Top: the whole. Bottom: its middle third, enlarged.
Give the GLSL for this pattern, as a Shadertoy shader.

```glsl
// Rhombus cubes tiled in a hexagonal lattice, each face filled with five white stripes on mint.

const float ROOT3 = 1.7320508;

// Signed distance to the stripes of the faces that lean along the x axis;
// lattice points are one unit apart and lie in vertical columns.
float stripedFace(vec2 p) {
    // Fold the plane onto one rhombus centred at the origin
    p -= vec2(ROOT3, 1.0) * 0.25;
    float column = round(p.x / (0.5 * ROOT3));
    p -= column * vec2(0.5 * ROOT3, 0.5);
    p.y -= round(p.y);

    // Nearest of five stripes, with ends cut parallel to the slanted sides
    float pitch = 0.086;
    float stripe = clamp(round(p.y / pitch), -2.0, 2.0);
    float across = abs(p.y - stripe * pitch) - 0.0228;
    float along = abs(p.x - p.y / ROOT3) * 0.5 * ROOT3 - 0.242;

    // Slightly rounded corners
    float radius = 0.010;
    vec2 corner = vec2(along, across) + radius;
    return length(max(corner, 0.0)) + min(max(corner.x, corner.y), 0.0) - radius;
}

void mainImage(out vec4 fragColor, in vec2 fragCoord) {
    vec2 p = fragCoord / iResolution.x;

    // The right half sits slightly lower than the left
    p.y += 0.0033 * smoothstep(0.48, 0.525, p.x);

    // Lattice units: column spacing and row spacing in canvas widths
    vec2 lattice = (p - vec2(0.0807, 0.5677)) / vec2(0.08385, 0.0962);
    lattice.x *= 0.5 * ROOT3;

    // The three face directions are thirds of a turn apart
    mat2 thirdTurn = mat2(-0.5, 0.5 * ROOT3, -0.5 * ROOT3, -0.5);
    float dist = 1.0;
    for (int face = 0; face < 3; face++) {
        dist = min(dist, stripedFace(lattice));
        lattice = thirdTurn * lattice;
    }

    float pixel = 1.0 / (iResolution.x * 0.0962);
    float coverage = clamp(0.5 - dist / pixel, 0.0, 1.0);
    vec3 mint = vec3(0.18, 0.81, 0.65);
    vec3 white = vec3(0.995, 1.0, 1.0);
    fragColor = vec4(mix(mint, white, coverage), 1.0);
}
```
- - - - - - -
**Task:**
Whenever "white" occurs in a line above, copy that line.

**Written solution:**
// Rhombus cubes tiled in a hexagonal lattice, each face filled with five white stripes on mint.
    vec3 white = vec3(0.995, 1.0, 1.0);
    fragColor = vec4(mix(mint, white, coverage), 1.0);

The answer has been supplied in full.